Actors usually stress how different they are from their parts, but Rea says: 'I couldn't identify more closely with a character. A lot of elements came together in this for me: the way Edward is in the world; his politics, that glib irony which seems to suit Northern Irish people; his truculence about the English. I hate talking about myself, but I do think Edward could only be played by someone who had retained that identity. I don't think someone could pretend to be Edward.'
Now in his forties, Rea grew up in Belfast, went to Queen's University and then the Abbey Theatre, Dublin - 'a conscious decision to be an Irish actor rather than some strange hybrid'. In 1974 he played the stand-up comic George McBrain in Trevor Griffiths' Comedians, and was offered pounds 600 a week to do McBrain's act on the northern club circuit.

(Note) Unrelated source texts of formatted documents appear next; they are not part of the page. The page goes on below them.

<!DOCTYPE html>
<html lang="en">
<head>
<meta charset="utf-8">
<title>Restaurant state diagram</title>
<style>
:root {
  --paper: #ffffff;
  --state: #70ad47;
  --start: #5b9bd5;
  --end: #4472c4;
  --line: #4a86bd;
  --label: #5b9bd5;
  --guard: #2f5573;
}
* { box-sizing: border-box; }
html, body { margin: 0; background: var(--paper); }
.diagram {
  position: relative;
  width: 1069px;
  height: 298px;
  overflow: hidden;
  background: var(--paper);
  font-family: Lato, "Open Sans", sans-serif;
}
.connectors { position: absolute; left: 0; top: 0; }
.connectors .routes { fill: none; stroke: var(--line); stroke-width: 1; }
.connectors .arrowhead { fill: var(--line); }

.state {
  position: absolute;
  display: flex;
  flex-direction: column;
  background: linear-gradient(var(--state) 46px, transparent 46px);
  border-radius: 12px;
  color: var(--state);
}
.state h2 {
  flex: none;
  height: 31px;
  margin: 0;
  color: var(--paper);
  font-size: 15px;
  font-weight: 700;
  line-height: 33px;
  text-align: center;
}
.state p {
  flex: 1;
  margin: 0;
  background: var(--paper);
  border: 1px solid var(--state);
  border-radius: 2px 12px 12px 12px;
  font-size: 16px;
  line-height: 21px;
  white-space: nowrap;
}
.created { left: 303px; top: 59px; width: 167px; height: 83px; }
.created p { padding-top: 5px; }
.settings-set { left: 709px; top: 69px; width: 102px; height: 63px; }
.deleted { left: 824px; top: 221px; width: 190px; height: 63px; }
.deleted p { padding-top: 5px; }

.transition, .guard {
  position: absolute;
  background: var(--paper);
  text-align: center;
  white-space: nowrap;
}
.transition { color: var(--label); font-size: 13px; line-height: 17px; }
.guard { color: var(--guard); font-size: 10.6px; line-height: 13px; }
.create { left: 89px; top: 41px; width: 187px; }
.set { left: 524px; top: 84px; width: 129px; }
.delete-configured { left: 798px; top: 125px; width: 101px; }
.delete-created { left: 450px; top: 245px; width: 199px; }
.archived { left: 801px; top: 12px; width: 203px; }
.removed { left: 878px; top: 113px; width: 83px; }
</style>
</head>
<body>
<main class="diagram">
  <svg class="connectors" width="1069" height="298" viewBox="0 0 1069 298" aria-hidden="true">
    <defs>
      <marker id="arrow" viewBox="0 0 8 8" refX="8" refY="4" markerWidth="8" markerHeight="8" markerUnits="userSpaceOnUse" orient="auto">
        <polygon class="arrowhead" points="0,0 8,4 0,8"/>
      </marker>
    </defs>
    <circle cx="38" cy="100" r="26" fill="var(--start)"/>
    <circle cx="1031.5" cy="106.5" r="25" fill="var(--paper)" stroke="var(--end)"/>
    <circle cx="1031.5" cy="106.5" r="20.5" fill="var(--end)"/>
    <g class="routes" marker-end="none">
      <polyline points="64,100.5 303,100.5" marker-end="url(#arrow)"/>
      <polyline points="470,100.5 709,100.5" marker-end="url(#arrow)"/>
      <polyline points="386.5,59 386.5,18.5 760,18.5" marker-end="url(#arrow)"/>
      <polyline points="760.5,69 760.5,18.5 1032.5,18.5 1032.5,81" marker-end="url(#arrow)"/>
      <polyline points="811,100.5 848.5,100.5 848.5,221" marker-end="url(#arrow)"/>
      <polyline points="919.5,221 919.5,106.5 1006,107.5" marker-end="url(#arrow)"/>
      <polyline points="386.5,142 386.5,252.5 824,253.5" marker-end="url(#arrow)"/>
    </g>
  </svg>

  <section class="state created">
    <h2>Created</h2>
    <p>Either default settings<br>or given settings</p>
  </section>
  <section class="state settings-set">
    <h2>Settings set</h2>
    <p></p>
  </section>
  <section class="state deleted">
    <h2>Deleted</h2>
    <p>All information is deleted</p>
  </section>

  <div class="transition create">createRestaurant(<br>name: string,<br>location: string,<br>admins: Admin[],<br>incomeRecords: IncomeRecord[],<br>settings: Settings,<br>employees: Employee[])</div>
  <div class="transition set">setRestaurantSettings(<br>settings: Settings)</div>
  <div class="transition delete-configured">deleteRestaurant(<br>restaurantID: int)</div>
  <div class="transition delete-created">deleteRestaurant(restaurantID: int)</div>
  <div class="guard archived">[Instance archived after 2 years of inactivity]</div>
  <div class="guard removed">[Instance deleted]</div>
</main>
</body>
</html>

Rea, then on pounds 90 a week, declined.
'McBrain was quintessential Stephen,' says Richard Eyre, who directed the play. 'He's hugely fastidious about culture, but he loves popular entertainment. He is very droll, dry, romantic, melancholic, mercurial, philosophical and sometimes very perverse, and you get a sense of all that in his performances.'

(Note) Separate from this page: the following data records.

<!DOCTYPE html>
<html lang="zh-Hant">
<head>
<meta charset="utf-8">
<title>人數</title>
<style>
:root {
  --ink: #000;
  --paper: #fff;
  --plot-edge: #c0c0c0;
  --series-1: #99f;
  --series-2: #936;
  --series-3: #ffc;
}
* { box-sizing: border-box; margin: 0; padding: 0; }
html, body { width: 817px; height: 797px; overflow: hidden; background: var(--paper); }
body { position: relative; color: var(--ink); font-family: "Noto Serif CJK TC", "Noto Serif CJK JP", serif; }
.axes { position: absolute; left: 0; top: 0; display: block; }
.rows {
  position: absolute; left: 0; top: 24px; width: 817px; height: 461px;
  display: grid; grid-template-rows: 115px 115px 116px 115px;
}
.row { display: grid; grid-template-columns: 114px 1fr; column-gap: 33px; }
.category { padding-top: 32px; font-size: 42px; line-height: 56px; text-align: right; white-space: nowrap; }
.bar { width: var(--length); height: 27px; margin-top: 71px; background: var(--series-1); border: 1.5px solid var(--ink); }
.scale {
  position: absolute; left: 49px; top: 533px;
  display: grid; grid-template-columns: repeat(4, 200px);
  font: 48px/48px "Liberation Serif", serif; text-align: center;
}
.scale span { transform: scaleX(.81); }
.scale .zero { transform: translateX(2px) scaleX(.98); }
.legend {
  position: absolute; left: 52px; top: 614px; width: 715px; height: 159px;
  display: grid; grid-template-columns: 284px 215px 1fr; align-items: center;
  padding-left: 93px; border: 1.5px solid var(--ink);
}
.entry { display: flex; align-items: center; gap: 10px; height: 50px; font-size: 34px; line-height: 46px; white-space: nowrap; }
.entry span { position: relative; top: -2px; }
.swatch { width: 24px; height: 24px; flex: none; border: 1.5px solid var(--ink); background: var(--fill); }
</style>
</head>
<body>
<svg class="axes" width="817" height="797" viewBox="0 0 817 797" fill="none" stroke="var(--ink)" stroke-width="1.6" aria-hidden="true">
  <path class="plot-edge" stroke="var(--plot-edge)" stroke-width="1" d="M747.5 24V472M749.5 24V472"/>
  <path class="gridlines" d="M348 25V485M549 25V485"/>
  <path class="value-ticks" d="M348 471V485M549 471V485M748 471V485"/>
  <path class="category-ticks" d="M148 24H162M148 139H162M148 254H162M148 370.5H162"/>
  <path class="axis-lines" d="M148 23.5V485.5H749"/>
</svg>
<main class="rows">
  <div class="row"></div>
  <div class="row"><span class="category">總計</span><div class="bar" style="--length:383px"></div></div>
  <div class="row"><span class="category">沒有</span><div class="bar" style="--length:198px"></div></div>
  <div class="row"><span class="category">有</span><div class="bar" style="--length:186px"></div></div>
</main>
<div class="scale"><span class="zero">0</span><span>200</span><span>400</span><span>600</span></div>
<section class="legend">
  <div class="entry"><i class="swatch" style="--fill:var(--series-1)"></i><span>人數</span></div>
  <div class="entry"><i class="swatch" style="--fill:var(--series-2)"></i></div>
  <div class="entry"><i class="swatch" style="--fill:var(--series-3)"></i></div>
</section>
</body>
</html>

In the mid-Seventies Rea went to the National, bringing truth and unpredictability to classic stage Irishmen like Christy Mahon in Playboy of the Western World and Boucicault's Shaughraun. 'He raises two fingers to an audience's expectations of a part,' says the Independent on Sunday theatre critic, Irving Wardle. 'He refuses to hide behind any notion of his country's national characteristics.'
Peter Hall suggested it might be to his advantage to 'adjust' his accent: 'Would I not like to be something more?' remembers Rea, with a hint of menace. 'No one would ever ask Alec if he were unhappy being an English actor. I'm a bit of a bore about this dialect thing, but I would have felt I'd have lost an essential bit of myself if I adopted standard English. Why rob Irish people of the thing which works for them, which is language through emotion? Irish people investigate language as they speak it - rather like Shakespeare's English. I don't understand standard English; I don't know what David Hare is on about.'
Rea returned to Ireland to found Field Day, a company based in Derry, with Brian Friel. For 12 years he toured remote parts of the country, playing leading roles in contemporary Irish plays. The rural audience bore 'intense witness to our work', often to the extent of drinking with the cast until 6am.
The Irish are on a roll in the West End, as McGuinness's play joins Friel's Dancing at Lughnasa and Philadelphia, Here I Come]. 'Astonishing]' says Rea. 'We're dealing with possibilities we've lived through and that's what Irish theatre is about. I do feel this is a vindication not just of my decision to retain my identity but the whole 12 years with Field Day. When Edward says 'We've taken it (the English language) from you; we've made it our own and now we've bettered you at it,' I could have said that.'
'Someone Who'll Watch over Me' continues at the Vaudeville (071-836 9987).Reuse content